  • Executives being provided with financial statements or records in the form of an excel spreadsheet by the internal finance person and/or by the external accountant.
  • An accountant who always provides excuses for not providing information.
  • Only receiving projections instead of the complete financial statements.
  • An unusual amount of credit notes being used repeatedly.
  • Suppliers that are being dealt with outside of the purchasing system.
  • Bank reconciliation which has unexplained balancing items.
  • Unusual transactions or documents, as well as staff who do not provide receipts or explanations for purchases on the company credit cards.
  • Sudden withdrawal of customers and/or suppliers.”

Those knowledgeable of events in Queensland (Australia) in 2013 would likely have heard of a fake Tahitian prince by the name of Joel Morehu-Barlow. He fraudulently siphoned off $16.69 million over a four-year period from Queensland Health – the single greatest fraud in the history of the state’s public sector.

Images of convicted and jailed fraudster Joel Morehu-Barlow, the fake Tahitian prince who stole from Queensland Health millions of dollars

For those who have not heard of the ‘Tahitian prince’, Barlow was a finance officer who used proceeds from his $16.69 million theft, to very publicly spend $1.13 million on travel and accommodation; $636,740 on Louis Vuitton products; and significant expenditure on extravagant parties, such as a birthday celebration at Brisbane’s Cloudland which alone cost in excess of $130,000. It was only once Barlow’s fraud was finally brought to justice in 2013: he was sentenced to 14 years in jail.

According to Killoran & Chamberlin in their recent Courier-Mail article, Barlow was eligible for parole from December 2016 but was rejected in his parole application in February of this year. He was barred from making a new application for six months but will soon reach the date where he can apply again. The ease in which Barlow was able to siphon off large chunks of public money, whilst passing himself off as a Tahitian prince to explain his big-spending lifestyle, is to this day a huge stain on all concerned.

A September 2013 Crime and Misconduct Commission Report presented findings that Barlow’s large thefts could have been avoided in the early days when the fraudulent activities were relatively small, not to mention pre-employment screening would have found he lied about his qualifications and was in fact wanted for questioning in relation to fraud with an earlier employer in New Zealand.

What is clear from the Barlow example is that fraud can impact even the very largest of organisations, even a State Government department.
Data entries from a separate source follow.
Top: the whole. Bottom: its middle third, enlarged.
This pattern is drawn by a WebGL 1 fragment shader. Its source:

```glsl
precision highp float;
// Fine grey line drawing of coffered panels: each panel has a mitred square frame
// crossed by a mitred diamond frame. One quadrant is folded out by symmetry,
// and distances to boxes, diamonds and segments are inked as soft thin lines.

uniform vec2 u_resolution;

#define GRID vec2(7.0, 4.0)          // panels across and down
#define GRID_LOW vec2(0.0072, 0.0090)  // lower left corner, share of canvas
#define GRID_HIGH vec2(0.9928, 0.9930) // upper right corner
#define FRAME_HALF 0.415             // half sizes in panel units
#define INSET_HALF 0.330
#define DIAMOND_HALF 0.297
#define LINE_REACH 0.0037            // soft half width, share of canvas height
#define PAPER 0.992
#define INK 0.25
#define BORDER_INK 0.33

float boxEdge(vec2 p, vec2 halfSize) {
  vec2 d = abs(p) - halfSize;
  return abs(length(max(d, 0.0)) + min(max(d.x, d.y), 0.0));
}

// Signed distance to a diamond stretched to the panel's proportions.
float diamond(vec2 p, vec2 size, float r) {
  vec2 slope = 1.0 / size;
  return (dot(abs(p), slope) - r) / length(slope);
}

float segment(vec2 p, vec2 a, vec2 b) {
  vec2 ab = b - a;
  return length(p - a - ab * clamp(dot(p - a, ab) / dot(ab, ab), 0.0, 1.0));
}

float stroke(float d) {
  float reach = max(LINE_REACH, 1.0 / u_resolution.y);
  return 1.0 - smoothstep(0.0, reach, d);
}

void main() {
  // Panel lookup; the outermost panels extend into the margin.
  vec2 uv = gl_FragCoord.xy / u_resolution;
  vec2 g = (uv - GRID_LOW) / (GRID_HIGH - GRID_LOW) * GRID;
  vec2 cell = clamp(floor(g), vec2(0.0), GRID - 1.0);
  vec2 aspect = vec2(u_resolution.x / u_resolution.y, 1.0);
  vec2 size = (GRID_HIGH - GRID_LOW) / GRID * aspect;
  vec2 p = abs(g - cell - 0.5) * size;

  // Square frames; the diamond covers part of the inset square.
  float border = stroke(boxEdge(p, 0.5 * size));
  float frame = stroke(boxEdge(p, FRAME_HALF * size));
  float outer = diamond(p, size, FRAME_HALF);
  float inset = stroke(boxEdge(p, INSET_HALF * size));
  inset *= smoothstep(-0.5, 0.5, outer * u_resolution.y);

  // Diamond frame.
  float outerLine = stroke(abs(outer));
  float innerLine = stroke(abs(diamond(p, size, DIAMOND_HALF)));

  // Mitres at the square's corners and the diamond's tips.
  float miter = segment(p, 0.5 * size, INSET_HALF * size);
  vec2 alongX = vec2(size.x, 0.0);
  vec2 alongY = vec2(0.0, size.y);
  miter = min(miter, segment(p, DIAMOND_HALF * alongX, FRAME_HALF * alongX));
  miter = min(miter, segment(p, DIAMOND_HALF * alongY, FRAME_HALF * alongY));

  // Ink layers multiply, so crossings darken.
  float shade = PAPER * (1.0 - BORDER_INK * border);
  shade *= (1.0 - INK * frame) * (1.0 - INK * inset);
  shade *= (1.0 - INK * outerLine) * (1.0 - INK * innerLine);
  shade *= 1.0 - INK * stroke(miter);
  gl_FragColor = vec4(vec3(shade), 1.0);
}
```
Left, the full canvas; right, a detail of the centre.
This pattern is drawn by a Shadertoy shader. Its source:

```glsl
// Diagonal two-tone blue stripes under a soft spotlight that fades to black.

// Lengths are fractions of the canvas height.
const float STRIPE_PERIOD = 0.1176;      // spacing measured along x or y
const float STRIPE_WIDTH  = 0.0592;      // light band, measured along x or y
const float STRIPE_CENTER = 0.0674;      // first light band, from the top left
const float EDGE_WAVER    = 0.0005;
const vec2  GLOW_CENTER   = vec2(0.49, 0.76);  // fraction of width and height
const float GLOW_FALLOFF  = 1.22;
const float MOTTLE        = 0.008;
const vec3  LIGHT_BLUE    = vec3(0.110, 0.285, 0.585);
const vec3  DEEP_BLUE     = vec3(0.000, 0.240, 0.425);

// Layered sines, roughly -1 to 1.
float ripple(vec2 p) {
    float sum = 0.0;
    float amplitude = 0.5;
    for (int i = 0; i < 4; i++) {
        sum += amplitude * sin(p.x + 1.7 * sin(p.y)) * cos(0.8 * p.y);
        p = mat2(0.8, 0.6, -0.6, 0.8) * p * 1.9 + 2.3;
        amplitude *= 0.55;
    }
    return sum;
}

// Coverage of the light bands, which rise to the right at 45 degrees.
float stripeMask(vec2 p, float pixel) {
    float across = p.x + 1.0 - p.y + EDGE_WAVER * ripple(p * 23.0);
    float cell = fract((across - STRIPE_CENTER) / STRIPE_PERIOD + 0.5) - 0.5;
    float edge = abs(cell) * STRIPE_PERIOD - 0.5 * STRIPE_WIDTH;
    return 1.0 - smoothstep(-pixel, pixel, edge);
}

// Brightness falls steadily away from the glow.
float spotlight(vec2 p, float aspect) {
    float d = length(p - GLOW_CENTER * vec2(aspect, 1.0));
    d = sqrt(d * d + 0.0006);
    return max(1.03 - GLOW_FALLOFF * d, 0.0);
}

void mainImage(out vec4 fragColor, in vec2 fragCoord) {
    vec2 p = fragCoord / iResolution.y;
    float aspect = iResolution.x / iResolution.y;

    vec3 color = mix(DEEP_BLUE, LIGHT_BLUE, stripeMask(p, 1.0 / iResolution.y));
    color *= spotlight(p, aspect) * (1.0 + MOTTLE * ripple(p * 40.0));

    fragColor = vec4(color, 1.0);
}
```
Fraud avoidance in businesses of all sizes relies upon a system of safeguards and culture of welcoming reporting (or whistleblowing), without any fear of retribution.

Sources:

  1. Crime & Misconduct Commission. (2013, September n.d.). Fraud, financial management and accountability in the Queensland public sector – An examination of how a $16.69 million fraud was committed on Queensland Health. Retrieved from http://bit.ly/2iEbMCI
  2. Killoran & Chamberlin. (2017, August 24). Fake prince Joel Morehu-Barlow may be released by Christmas. The Courier Mail. Retrieved from http://bit.ly/2vzSlx1
  3. KPMG. (2017, January 25). KPMG survey reveals surge in fraud in Australia. Retrieved from http://bit.ly/2wG8O6o